A study released March 19 by the University of North Carolina Center for Community Capital shows that owners of energy-efficient homes have a much lower mortgage default risk than owners of conventional residences. The default rates between energy-efficient and conventional houses can differ by as much as 33 percent.
The report also revealed that homes with an Energy Star rating were 25 percent less likely to prepay on loans, which makes these loans more profitable for lenders.
The study indicated that mortgage lenders and servicers could benefit from including an energy audit as part of the mortgage underwriting process and offer more underwriting flexibility for energy-efficient homes. The money homeowners save on energy costs often is rerouted into mortgage payments.

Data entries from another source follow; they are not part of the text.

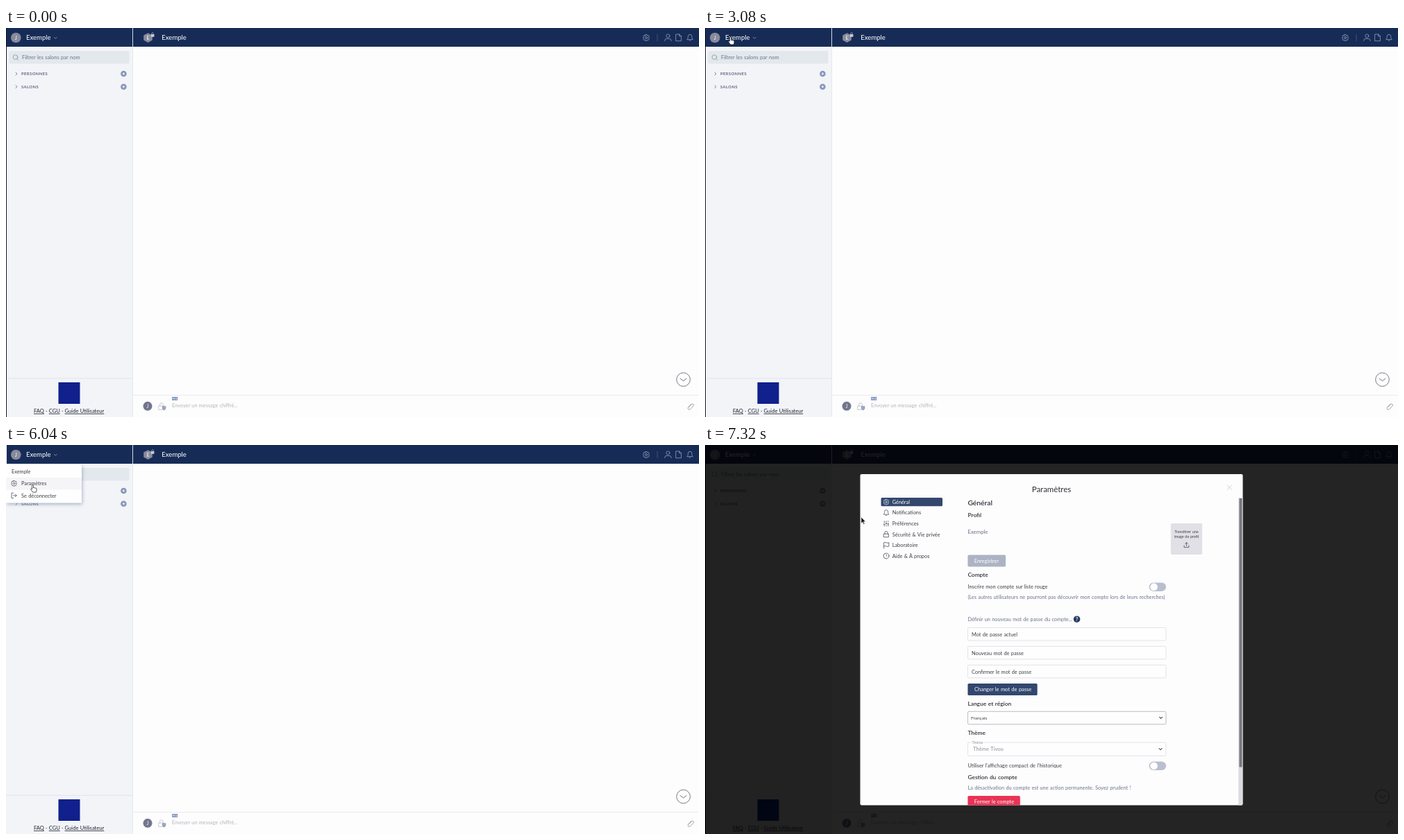
An HTML page for the animation above (7.36 s loop, 998 by 561 pixels).

```html
<!DOCTYPE html>
<html lang="fr">
<head>
<meta charset="utf-8">
<title>Paramètres</title>
<style>
html, body { margin: 0; width: 100%; height: 100%; overflow: hidden; background: #fdfdfd; }
svg { display: block; width: 100vw; height: 100vh; }
text { font: 7.35px Lato, "Open Sans", sans-serif; word-spacing: .06em; fill: #3d3f47; }
.head { font-size: 9.55px; fill: #fff; }
.sect { font-size: 5.9px; font-weight: 700; letter-spacing: .4px; fill: #5e6680; }
.foot { font-size: 7.6px; fill: #1d2230; }
.foot tspan { text-decoration: underline; }
.h1 { font-size: 11.45px; fill: #2e3038; }
.h2 { font-size: 10.3px; font-weight: 600; fill: #2e3038; }
.h3 { font-size: 8.4px; font-weight: 600; fill: #2e3038; }
.soft { fill: #6b7388; }
.pale { fill: #8d9099; }
.light { fill: #fff; }
.tiny { font-size: 5.4px; }
.mid { text-anchor: middle; }
.line { fill: none; stroke: #4b4e58; stroke-width: .8; stroke-linecap: round; stroke-linejoin: round; }
.bar .line { stroke: #a3afc5; stroke-width: .7; }
.field { fill: #fefefe; stroke: #e3e3e8; stroke-width: 1; }
</style>
</head>
<body>
<svg viewBox="0 0 998 561" preserveAspectRatio="none">
  <defs>
    <g id="gear"><circle r="1.5"/><path d="M-1-4.4H1L1.5-3 3-3.7 4.1-2 3.4-.8 4.6 0 3.4 .9 4.1 2.2 3 3.7 1.5 3 1 4.4H-1L-1.5 3-3 3.7-4.1 2.2-3.4.9-4.6 0-3.4-.8-4.1-2-3-3.7-1.5-3Z"/></g>
    <path id="bell" d="M-4 2.6C-2.6 1.4-3-.2-2.7-1.8A2.7 2.7 0 0 1 2.7-1.8C3-.2 2.6 1.4 4 2.6ZM-1 4.2Q0 5 1 4.2"/>
    <path id="lock" d="M-3.4-.4H3.4V4.2H-3.4ZM-2.1-.4V-2A2.1 2.1 0 0 1 2.1-2V-.4"/>
    <path id="chev" d="M-2-1 0 1 2-1"/>
    <g id="plus"><circle r="4.3" fill="#8594b8"/><path d="M-2 0H2M0-2V2" stroke="#fff" stroke-width=".9"/></g>
    <g id="toggle"><rect width="24.5" height="12.5" rx="6.25" fill="#b9bfce"/><circle cx="7" cy="6.25" r="5.3" fill="#fff"/></g>
    <filter id="shadow" x="-20%" y="-20%" width="140%" height="150%">
      <feDropShadow dx="1" dy="2" stdDeviation="2.5" flood-color="#7688a8" flood-opacity=".6"/>
    </filter>
    <clipPath id="panel"><rect x="223.5" y="42" width="551" height="477.5" rx="2"/></clipPath>
  </defs>

  <rect width="998" height="561" fill="#fdfdfd"/>

  <!-- sidebar -->
  <rect y="27" width="182" height="534" fill="#f3f4f8"/>
  <path d="M182.5 27V561" stroke="#e6e7ec"/>
  <rect x="4.5" y="33" width="173" height="18.5" rx="2" fill="#e3e8ed"/>
  <g class="line" style="stroke:#8792a8"><circle cx="13.5" cy="42" r="3.3"/><path d="M16 44.5 17.8 46.4"/></g>
  <text class="soft" x="23" y="45" style="font-size:7.5px">Filtrer les salons par nom</text>
  <path class="line" style="stroke:#5e6680" d="M14 64 16 66 14 68M14 82.7 16 84.7 14 86.7"/>
  <text class="sect" x="22" y="68.1">PERSONNES</text>
  <text class="sect" x="22" y="86.8">SALONS</text>
  <use href="#plus" x="169.4" y="66"/>
  <use href="#plus" x="169.4" y="84.7"/>
  <path d="M0 505.3H182" stroke="#e2e4ea"/>
  <rect x="75.5" y="511" width="31" height="31" fill="#10208c"/>
  <text class="foot" x="40" y="555"><tspan>FAQ</tspan> · <tspan>CGU</tspan> · <tspan>Guide Utilisateur</tspan></text>
  <rect id="edge" width="1" height="561" fill="#10172b"/>

  <!-- header -->
  <rect x="1" width="997" height="27" fill="#162c57"/>
  <path d="M182.5 0V27" stroke="#d3d9e4"/>
  <g class="bar">
    <circle cx="14.3" cy="14" r="7.3" fill="#888a9c"/>
    <text class="light mid" x="14.3" y="16.8">J</text>
    <text class="head" x="29" y="17.3">Exemple</text>
    <use class="line" href="#chev" x="71.3" y="14.3"/>
    <path d="M204.5 7.2 210.8 10.6V17.6L204.5 21 198.2 17.6V10.6Z" fill="#888a9c"/>
    <text class="light mid" x="204.5" y="16.8">E</text>
    <rect x="208.8" y="9" width="4.6" height="3.8" fill="#c9ccd4"/>
    <path class="line" d="M209.8 9V8A1.3 1.3 0 0 1 212.4 8V9"/>
    <text class="head" x="224.3" y="17.3">Exemple</text>
    <use class="line" href="#gear" x="922" y="14"/>
    <path d="M938 9V19" stroke="#41547a"/>
    <g class="line">
      <circle cx="953.3" cy="11.4" r="2.5"/>
      <path d="M948.8 18.6V17.4Q949 15.5 951.2 15.5H955.4Q957.6 15.5 957.8 17.4V18.6"/>
      <path d="M965 9H969.6L972.4 11.8V18.7H965ZM969.6 9V11.8H972.4"/>
    </g>
    <use class="line" href="#bell" x="985" y="13.8"/>
  </g>

  <!-- composer -->
  <path d="M183 529.7H998" stroke="#e9e9ec"/>
  <circle cx="204" cy="545.3" r="6.5" fill="#74768e"/>
  <text class="light mid" x="204" y="547.8" style="font-size:6.8px">J</text>
  <use class="line" style="stroke:#c3c6d0" href="#lock" transform="translate(224 545.5) scale(1.15)"/>
  <path d="M224.8 545.3H230.4V548.6Q230 550.6 227.6 551.6 225.2 550.6 224.8 548.6Z" fill="#9da5bd"/>
  <rect x="239" y="532" width="8.2" height="5" rx=".6" fill="#8497c2"/>
  <path d="M240.4 535.8V533.4L241.6 534.8 242.8 533.4V535.8M245.4 533.2V535.7M244.5 534.9 245.4 535.8 246.3 534.9" fill="none" stroke="#fff" stroke-width=".5"/>
  <text x="239" y="546.8" style="fill:#b3b5bd">Envoyer un message chiffré...</text>
  <path class="line" style="stroke:#8e919c" d="M983.4 547 987.3 542.8Q988.8 541.6 990 542.8 991 544 990 545.2L985.5 549.8Q984 551 982.6 549.8 981.4 548.2 982.6 546.8L987 542.2"/>
  <circle cx="975.5" cy="507" r="9.8" fill="#fefefe" stroke="#565b68" stroke-width=".8"/>
  <path class="line" d="M971 505.5 975.5 509 980 505.5"/>

  <!-- account menu -->
  <g id="menu">
    <rect y="28" width="109" height="55.5" fill="#fefefe" filter="url(#shadow)"/>
    <rect id="hover" y="47" width="109" height="17.5" fill="#f5f5f8"/>
    <text x="8" y="40.6">Exemple</text>
    <use class="line" href="#gear" transform="translate(11.5 55.4) scale(.88)"/>
    <text x="22" y="58.2">Paramètres</text>
    <path class="line" d="M10.5 69.2H8V76.6H10.5M10.5 72.9H15.2M13.3 71 15.2 72.9 13.3 74.8"/>
    <text x="22" y="75.8">Se déconnecter</text>
  </g>

  <!-- settings dialog -->
  <g id="dialog">
    <rect width="998" height="561" fill="#000" opacity=".86"/>
    <g clip-path="url(#panel)">
      <rect x="223" y="42" width="552" height="478" fill="#fdfdfe"/>
      <text class="h1 mid" x="499" y="68">Paramètres</text>
      <path class="line" style="stroke:#c8cad0" d="M752 58 758.4 64.4M758.4 58 752 64.4"/>
      <rect x="768.2" y="76" width="6.3" height="444" fill="#dcdce0"/>
      <rect x="769.4" y="77" width="4" height="387.5" fill="#77777c"/>

      <rect x="253.5" y="76" width="88.5" height="12.3" rx="1.6" fill="#34486d"/>
      <g id="tabs"></g>
      <use class="line" style="stroke:#dfe4ee" href="#gear" transform="translate(261 82.2) scale(.85)"/>
      <use class="line" href="#bell" transform="translate(261 97.6) scale(.9)"/>
      <path class="line" d="M258.2 109.8V112M258.2 114.2V117M261 109.8V113.6M261 115.8V117M263.8 109.8V111.2M263.8 113.6V117M257.3 114.2H259.1M260.1 113.6H261.9M262.9 113.6H264.7"/>
      <use class="line" href="#lock" transform="translate(261 128.6)"/>
      <path class="line" d="M257.6 149V140.8Q259.4 139.8 261.2 140.8T264.8 140.8V146Q263 147 261.2 146T257.6 146"/>
      <circle class="line" cx="261" cy="160" r="4"/>
      <text class="mid" x="261" y="162" style="font-size:5.8px">?</text>

      <text class="h2" x="378.4" y="86.5">Général</text>
      <text class="h3" x="378.4" y="104.4">Profil</text>
      <text class="soft" x="378.4" y="128.4" style="font-size:7.8px">Exemple</text>
      <rect x="670.8" y="113" width="45.2" height="45" rx="2" fill="#e0e0e6"/>
      <text class="tiny mid" x="693.4" y="127.2">Transférer une</text>
      <text class="tiny mid" x="693.4" y="134.1">image de profil</text>
      <path class="line" d="M690 145V147.6H696.8V145M693.4 145.6V140.8M691.6 142.4 693.4 140.6 695.2 142.4"/>
      <rect x="378.4" y="158.5" width="54.6" height="17" rx="1.6" fill="#acb4c4"/>
      <text class="light" x="387.8" y="169.6">Enregistrer</text>

      <text class="h3" x="378.4" y="190.2">Compte</text>
      <text x="378.4" y="207">Inscrire mon compte sur liste rouge</text>
      <use href="#toggle" x="639.5" y="198.4"/>
      <text class="soft" x="378.4" y="222">(Les autres utilisateurs ne pourront pas découvrir mon compte lors de leurs recherches)</text>
      <text class="soft" x="378.4" y="254">Définir un nouveau mot de passe du compte...</text>
      <circle cx="535.5" cy="251.2" r="4.8" fill="#2a3c64"/>
      <text class="light mid" x="535.5" y="253.9" style="font-weight:700">?</text>
      <g id="inputs"></g>
      <rect x="378.4" y="344" width="100.2" height="17" rx="1.6" fill="#32476f"/>
      <text class="light" x="388" y="355.1" style="font-size:7.5px">Changer le mot de passe</text>

      <text class="h3" x="378.4" y="375.8">Langue et région</text>
      <rect class="field" x="378.5" y="384.3" width="285.4" height="18.5" rx="1.5" style="stroke:#bdbdbe"/>
      <text x="383" y="395.6" style="font-size:6.5px">Français</text>
      <use class="line" href="#chev" x="656.5" y="393.4" style="stroke-width:1.1"/>

      <text class="h3" x="378.4" y="417.8">Thème</text>
      <rect class="field" x="378.5" y="429" width="285.4" height="19.2" rx="1.5"/>
      <rect x="383.5" y="427" width="18" height="5" fill="#fdfdfe"/>
      <text class="pale" x="384.5" y="431.2" style="font-size:5.2px">Thème</text>
      <text class="pale" x="386" y="441.4" style="font-size:7.6px">Thème Tivou</text>
      <use class="line" href="#chev" x="656" y="438.6" style="stroke-width:1.1"/>
      <text x="378.4" y="464.8">Utiliser l'affichage compact de l'historique</text>
      <use href="#toggle" x="639.5" y="456.6"/>

      <text class="h3" x="378.4" y="481.6">Gestion du compte</text>
      <text class="soft" x="378.4" y="497.2">La désactivation du compte est une action permanente. Soyez prudent !</text>
      <rect x="378.4" y="506" width="75.4" height="17" rx="1.6" fill="#ea3355"/>
      <text class="light" x="387.8" y="517.2">Fermer le compte</text>
    </g>
  </g>

  <g id="pointer" stroke-width=".7" stroke-linejoin="round">
    <path id="arrow" d="M0 0V9.5L2.2 7.4 3.7 10.7 5.2 10 3.7 6.8H6.5Z" fill="#111" stroke="#fff"/>
    <path id="hand" transform="translate(1.5 -1.5)" d="M-1 .8A1 1 0 0 1 1 .8V4.4H1.3A.9.9 0 0 1 2.8 4.6 .9.9 0 0 1 4.3 4.9 .8.8 0 0 1 5.5 5.7V8.2L4.8 10.6H.2L-2.6 6.8A.9.9 0 0 1-1.2 5.7L-1 6Z" fill="#fff" stroke="#111"/>
  </g>
</svg>
<script>
const LOOP = 7360, MENU_AT = 4100, DIALOG_AT = 6140;
const $ = id => document.getElementById(id);
const show = (id, on) => { $(id).style.display = on ? "" : "none"; };

const label = (x, y, text, cls = "") => `<text class="${cls}" x="${x}" y="${y}">${text}</text>`;

$("tabs").innerHTML = ["Général", "Notifications", "Préférences", "Sécurité &amp; Vie privée", "Laboratoire", "Aide &amp; À propos"]
  .map((name, i) => label(269.7, 84.9 + i * 15.58, name, i ? "" : "light")).join("");

$("inputs").innerHTML = ["Mot de passe actuel", "Nouveau mot de passe", "Confirmer le mot de passe"]
  .map((name, i) => {
    const y = 263.4 + i * 27;
    return `<rect class="field" x="378.5" y="${y}" width="285.4" height="18.5" rx="1.5"/>` + label(384, y + 12.1, name);
  }).join("");

// Pointer stops: time, x, y
const path = [
  [1000, 136, 275], [3040, 35, 14.8], [4300, 35, 14.8], [5200, 37, 56],
  [5500, 37, 56], [6000, 37, 59], [6240, 37, 59], [7360, 225.5, 104]
];

function pointerAt(t) {
  const i = Math.max(1, path.findIndex(stop => stop[0] > t));
  const [t0, x0, y0] = path[i - 1], [t1, x1, y1] = path[i];
  const p = Math.max(0, (t - t0) / (t1 - t0));
  const k = p * p * (3 - 2 * p);
  return [x0 + (x1 - x0) * k, y0 + (y1 - y0) * k];
}

function draw(now) {
  const t = now % LOOP;
  const [x, y] = pointerAt(t);
  const dialog = t >= DIALOG_AT;
  const menu = t >= MENU_AT && !dialog;
  const onRow = menu && y > 47 && y < 64;
  const onName = t < MENU_AT && y < 27;
  const hand = onRow || onName;
  show("menu", menu);
  show("edge", !menu);
  show("hover", onRow);
  show("dialog", dialog);
  show("pointer", t >= path[0][0]);
  show("hand", hand);
  show("arrow", !hand);
  $("pointer").setAttribute("transform", `translate(${x} ${y})`);
}

const start = performance.now();
function tick() {
  draw(performance.now() - start);
  requestAnimationFrame(tick);
}
tick();
</script>
</body>
</html>
```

The report noted that U.S. homeowners spend $230 billion each year on energy with residential costs accounting for about 20 percent of total energy consumed.
Robert Quercia, one of the study’s authors, noted that servicers’ failure to address savings in energy- efficient home purchases prevents many middle-income borrowers from fully benefiting from the cost savings of purchasing a more sustainably built and operated home.
Quercia urged Congress to consider the impact of energy-efficient homes when working on changes to mortgage underwriting legislation.
The UNC study was based on a sample of 71,000 mortgages originated between 2002 and 2012 in 38 states and the District of Columbia through data provided by analytics firm CoreLogic. Some 35 percent of residences in the study had Energy Star ratings.
In keeping with the study’s push for an expanded review of energy-efficient features, the Appraisal Institute released its enhanced Residential Green and Energy Efficient Addendum March 7. The form is designed to assist in the valuation of energy-efficient home features.
Read the full UNC report.